■ **TASK BRIEF**
Across the whole listing, copy out every line that includes the string "paper".

■ **ENTRIES SHOWN**

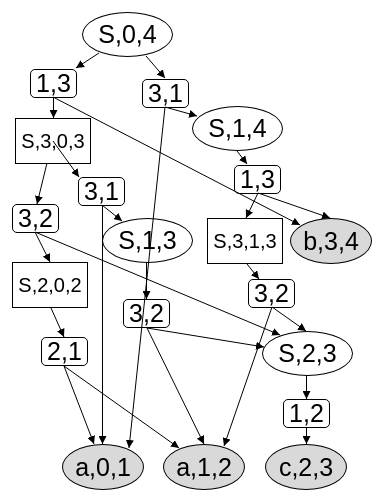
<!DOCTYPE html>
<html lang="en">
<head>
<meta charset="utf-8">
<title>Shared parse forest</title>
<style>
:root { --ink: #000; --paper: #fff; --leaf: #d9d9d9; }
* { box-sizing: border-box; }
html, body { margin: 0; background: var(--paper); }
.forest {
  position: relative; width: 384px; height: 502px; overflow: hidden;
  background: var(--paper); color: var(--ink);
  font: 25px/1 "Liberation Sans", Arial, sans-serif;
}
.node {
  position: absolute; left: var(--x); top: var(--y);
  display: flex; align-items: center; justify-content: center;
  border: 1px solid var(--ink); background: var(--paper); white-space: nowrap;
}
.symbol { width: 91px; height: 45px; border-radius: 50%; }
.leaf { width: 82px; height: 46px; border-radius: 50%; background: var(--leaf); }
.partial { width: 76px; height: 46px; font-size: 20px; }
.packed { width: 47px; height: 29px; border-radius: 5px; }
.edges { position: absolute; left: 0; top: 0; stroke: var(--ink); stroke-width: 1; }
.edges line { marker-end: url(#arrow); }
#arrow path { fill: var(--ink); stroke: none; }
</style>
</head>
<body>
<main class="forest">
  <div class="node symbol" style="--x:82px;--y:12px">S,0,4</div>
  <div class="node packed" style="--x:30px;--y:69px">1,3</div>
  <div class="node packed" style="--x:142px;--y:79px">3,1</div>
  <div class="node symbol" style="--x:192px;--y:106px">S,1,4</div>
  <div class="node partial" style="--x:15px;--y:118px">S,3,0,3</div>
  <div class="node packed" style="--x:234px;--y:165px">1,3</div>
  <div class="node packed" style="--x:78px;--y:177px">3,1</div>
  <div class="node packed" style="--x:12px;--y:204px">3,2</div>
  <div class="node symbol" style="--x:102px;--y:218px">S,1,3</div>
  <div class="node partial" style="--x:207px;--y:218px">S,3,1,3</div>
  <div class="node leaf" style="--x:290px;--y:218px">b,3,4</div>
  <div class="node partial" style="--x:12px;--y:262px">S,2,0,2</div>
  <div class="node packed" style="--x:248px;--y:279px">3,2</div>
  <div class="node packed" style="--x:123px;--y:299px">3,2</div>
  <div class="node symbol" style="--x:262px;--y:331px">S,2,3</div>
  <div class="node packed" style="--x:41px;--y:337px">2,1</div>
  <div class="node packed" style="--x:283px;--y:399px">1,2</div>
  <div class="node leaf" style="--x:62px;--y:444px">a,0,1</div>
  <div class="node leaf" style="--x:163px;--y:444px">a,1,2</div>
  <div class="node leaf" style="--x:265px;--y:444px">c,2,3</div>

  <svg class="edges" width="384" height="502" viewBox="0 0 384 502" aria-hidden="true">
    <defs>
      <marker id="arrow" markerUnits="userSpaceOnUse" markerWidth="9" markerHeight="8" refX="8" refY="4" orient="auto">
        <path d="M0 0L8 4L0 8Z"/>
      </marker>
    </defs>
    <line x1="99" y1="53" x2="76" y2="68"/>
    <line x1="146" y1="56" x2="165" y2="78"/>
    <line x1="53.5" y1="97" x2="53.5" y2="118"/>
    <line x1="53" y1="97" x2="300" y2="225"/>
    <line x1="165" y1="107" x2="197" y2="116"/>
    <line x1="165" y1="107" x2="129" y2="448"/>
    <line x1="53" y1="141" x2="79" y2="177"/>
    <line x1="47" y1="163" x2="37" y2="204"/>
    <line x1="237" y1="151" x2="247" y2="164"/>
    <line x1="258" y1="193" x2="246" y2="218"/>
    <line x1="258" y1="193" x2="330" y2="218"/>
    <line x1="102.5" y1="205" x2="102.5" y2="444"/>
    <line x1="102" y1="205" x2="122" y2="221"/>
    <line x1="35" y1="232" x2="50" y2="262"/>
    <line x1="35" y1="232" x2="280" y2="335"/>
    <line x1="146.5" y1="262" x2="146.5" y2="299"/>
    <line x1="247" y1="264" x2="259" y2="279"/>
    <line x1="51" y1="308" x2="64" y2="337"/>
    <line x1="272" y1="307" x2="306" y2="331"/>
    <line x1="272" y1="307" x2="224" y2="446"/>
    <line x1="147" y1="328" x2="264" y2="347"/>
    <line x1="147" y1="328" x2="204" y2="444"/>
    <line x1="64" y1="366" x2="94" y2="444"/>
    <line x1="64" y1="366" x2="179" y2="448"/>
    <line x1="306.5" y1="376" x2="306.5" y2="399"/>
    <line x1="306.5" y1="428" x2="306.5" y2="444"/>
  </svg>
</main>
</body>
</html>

■ **ANSWER TO THE PROBLEM**
:root { --ink: #000; --paper: #fff; --leaf: #d9d9d9; }
html, body { margin: 0; background: var(--paper); }
  background: var(--paper); color: var(--ink);
  border: 1px solid var(--ink); background: var(--paper); white-space: nowrap;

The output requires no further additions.